* Data to process *
[Start of section]
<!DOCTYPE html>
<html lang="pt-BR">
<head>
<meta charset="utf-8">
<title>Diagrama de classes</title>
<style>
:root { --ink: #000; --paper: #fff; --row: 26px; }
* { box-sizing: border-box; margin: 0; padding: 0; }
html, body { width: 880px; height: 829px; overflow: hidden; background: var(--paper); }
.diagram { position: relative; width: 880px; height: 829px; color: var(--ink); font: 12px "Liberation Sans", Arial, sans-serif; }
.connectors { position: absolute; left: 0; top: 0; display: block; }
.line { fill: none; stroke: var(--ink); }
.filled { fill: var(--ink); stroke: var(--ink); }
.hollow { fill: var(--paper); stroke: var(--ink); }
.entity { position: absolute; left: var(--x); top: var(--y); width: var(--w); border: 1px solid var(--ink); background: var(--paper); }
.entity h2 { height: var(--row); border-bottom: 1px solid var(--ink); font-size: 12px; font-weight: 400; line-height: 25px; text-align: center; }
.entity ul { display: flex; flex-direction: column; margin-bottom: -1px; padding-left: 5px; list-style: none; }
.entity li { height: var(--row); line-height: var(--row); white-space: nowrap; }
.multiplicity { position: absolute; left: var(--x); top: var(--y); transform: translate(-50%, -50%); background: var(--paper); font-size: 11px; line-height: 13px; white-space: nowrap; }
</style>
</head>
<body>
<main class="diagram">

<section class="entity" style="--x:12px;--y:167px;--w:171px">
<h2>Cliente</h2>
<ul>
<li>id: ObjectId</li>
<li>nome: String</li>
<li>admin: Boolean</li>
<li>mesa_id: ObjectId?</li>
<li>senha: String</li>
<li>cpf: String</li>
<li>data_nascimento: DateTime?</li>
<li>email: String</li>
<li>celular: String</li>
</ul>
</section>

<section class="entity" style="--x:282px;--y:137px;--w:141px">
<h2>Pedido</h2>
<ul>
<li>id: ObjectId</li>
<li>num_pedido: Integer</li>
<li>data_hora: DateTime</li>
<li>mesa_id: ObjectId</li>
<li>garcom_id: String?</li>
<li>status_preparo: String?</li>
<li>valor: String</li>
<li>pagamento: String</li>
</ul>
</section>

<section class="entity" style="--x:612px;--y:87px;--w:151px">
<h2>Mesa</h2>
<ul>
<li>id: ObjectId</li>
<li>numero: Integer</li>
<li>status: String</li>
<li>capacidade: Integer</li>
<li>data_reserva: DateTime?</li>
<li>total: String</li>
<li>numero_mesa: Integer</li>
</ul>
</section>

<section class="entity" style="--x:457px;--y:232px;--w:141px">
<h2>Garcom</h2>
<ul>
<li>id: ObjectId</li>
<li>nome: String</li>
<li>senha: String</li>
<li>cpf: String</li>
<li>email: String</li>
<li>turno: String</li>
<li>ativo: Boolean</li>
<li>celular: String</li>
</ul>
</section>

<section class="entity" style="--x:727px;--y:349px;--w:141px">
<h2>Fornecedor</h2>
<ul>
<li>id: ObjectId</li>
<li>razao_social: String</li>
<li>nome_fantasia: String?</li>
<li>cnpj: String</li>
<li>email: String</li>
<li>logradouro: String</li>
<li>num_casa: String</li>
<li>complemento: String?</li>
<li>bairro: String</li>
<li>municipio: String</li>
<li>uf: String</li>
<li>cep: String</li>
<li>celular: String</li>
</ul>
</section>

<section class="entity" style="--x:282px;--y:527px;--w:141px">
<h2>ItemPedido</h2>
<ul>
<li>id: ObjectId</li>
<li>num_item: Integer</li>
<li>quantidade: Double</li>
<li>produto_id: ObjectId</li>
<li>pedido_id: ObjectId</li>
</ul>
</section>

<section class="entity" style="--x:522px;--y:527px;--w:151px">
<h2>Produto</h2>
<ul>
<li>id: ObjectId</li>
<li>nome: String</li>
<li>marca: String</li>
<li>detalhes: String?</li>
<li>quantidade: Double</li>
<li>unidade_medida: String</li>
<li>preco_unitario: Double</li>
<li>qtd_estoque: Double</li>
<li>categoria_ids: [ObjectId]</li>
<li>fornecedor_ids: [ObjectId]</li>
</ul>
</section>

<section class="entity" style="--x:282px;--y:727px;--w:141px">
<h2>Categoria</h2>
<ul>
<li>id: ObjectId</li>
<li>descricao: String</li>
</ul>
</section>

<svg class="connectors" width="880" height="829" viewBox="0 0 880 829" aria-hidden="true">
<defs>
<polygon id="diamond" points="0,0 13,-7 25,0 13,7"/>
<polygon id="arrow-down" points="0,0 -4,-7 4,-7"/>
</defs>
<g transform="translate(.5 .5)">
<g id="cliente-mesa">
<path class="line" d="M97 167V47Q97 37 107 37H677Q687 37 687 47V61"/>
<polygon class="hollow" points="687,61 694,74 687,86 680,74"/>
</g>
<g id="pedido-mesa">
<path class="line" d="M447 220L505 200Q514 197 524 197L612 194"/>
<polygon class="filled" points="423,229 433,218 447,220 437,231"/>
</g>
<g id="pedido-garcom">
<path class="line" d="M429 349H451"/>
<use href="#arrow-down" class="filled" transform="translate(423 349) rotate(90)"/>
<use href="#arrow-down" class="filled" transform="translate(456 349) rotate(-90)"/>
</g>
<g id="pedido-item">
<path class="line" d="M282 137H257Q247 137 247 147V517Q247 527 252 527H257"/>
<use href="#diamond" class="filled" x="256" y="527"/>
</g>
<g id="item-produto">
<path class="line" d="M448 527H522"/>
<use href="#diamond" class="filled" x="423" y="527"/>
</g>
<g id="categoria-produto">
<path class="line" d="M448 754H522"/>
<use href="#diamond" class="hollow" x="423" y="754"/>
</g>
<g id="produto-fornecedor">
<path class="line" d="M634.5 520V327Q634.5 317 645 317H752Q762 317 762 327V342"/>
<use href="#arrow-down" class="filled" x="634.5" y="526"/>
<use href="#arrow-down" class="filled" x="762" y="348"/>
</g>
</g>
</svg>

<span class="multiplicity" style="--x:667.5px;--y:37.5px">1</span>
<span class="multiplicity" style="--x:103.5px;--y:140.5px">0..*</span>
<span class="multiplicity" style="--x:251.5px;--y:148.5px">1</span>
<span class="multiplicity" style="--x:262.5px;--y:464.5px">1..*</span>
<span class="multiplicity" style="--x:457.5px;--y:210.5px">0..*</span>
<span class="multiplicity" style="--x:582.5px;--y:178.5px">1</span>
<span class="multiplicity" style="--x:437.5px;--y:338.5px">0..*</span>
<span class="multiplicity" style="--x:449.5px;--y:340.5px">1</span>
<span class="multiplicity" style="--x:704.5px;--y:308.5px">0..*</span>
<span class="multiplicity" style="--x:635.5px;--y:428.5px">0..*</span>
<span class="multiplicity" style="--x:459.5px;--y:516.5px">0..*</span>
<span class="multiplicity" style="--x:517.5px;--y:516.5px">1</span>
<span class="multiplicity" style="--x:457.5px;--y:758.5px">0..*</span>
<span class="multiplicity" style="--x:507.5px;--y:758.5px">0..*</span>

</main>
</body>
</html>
[End of section]
[Start of section]
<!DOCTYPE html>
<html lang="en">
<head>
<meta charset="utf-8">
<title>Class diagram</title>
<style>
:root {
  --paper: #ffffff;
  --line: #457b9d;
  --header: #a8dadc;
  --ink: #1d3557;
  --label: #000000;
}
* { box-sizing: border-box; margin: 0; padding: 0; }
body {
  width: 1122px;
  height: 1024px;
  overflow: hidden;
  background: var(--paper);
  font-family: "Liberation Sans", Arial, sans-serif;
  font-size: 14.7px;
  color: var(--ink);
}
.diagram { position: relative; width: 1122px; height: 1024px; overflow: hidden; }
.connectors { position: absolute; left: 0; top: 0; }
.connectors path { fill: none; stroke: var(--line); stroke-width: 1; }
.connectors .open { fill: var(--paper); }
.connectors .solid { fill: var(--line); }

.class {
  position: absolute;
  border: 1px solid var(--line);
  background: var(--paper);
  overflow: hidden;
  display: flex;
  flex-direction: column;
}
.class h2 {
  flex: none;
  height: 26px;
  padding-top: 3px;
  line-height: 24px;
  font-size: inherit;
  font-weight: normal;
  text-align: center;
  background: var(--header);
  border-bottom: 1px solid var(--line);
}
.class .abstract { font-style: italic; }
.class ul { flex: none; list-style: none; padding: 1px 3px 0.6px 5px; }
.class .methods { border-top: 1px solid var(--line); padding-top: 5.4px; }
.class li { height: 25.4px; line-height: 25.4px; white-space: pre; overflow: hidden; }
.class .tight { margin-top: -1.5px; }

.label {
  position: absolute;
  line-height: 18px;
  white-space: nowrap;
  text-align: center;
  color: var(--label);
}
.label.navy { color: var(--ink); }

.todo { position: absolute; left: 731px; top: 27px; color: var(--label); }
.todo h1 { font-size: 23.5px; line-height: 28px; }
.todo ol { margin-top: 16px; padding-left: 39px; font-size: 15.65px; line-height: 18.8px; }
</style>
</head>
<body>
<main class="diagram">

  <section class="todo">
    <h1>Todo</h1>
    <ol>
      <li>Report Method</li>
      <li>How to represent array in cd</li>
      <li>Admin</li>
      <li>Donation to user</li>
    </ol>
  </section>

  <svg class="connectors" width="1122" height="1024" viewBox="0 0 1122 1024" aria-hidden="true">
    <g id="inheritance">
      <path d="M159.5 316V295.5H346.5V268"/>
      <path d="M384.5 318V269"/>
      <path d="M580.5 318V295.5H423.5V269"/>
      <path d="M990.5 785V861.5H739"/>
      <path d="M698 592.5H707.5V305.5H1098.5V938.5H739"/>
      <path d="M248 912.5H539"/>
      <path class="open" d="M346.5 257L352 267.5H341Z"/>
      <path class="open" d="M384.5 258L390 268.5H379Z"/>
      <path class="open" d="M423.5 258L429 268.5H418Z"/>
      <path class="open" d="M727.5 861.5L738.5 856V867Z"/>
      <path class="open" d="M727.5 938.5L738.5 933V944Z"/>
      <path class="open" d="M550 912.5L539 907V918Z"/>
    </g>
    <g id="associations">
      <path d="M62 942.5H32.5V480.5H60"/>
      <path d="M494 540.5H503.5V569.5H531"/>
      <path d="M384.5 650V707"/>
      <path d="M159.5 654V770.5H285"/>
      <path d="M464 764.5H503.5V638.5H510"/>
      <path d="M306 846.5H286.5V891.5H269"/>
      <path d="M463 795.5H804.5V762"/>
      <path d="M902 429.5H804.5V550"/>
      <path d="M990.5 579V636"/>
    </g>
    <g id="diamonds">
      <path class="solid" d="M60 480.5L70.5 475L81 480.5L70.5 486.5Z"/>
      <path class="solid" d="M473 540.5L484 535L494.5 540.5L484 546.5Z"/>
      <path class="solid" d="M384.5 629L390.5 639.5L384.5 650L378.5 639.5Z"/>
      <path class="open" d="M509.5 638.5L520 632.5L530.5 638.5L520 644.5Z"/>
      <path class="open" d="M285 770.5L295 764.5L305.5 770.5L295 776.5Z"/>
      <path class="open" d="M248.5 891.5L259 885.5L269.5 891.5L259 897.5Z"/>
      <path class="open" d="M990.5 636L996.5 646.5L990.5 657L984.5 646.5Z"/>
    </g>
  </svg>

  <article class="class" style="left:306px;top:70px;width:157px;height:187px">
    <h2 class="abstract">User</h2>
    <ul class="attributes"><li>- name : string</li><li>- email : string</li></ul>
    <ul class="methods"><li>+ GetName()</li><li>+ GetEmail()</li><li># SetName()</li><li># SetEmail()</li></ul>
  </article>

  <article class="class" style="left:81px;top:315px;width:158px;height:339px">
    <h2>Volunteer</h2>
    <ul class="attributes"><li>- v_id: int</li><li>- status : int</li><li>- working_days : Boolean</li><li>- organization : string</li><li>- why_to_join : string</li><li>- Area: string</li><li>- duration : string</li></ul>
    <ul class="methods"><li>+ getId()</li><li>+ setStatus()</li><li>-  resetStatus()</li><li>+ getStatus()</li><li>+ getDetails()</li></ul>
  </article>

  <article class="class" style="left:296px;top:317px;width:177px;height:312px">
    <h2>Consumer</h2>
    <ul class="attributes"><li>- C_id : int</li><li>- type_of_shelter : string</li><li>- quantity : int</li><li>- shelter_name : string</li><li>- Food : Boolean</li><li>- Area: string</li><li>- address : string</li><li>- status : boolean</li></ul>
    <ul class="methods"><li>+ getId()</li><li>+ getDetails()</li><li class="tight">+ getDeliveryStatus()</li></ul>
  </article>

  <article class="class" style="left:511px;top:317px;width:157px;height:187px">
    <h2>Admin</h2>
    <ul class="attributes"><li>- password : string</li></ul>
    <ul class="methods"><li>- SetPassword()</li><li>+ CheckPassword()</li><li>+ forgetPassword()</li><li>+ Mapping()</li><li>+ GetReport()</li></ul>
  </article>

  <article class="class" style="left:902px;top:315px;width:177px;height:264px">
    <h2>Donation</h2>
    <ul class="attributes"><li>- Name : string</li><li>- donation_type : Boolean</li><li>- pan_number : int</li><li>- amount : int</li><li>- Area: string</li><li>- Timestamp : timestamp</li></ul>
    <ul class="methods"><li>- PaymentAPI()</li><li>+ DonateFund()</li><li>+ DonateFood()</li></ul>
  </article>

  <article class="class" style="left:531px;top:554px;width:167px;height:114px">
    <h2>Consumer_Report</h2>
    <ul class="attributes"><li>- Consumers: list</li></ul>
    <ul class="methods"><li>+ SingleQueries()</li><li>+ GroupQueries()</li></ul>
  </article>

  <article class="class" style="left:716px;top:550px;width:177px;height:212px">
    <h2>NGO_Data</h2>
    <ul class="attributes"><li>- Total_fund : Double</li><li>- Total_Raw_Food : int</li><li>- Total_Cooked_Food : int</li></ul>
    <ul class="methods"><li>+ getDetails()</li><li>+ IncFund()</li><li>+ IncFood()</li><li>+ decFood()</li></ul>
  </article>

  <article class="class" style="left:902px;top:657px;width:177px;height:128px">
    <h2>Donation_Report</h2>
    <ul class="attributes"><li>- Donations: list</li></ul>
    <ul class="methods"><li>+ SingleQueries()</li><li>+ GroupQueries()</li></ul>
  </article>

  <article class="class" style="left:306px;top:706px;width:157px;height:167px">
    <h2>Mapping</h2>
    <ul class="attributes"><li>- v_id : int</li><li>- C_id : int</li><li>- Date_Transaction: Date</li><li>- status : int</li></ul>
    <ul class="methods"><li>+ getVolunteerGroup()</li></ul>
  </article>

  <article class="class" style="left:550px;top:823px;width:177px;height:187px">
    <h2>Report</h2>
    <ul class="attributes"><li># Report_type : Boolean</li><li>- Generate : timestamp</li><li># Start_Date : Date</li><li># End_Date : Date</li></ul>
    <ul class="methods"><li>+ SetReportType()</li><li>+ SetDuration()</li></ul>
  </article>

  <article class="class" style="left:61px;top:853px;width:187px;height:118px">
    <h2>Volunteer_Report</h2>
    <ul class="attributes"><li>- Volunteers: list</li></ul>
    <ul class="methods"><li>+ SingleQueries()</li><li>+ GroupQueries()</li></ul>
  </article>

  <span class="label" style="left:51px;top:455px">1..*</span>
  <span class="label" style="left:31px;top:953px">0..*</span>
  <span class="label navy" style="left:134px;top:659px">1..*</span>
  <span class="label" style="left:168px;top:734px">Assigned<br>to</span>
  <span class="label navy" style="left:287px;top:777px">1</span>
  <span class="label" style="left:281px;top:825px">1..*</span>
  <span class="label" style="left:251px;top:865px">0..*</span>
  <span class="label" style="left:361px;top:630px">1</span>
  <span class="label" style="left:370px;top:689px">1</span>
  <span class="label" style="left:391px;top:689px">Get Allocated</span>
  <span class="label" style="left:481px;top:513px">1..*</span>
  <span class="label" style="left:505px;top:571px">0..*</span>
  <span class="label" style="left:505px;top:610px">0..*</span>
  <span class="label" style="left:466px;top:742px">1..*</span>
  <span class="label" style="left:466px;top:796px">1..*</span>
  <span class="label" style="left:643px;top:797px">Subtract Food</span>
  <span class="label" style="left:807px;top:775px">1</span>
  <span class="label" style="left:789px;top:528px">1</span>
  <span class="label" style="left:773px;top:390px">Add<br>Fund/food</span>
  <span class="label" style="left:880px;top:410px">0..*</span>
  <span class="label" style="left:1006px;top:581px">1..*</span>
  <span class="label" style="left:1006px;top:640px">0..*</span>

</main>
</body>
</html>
[End of section]
* Exercise goal *
Could you reproduce, exactly, every line above from the line with "480.5L70.5 475L81 480.5L70.5" to the line with "770.5L295 764.5L305.5 770.5L295", and no other line? Both ends count.

* Your response *
      <path class="solid" d="M60 480.5L70.5 475L81 480.5L70.5 486.5Z"/>
      <path class="solid" d="M473 540.5L484 535L494.5 540.5L484 546.5Z"/>
      <path class="solid" d="M384.5 629L390.5 639.5L384.5 650L378.5 639.5Z"/>
      <path class="open" d="M509.5 638.5L520 632.5L530.5 638.5L520 644.5Z"/>
      <path class="open" d="M285 770.5L295 764.5L305.5 770.5L295 776.5Z"/>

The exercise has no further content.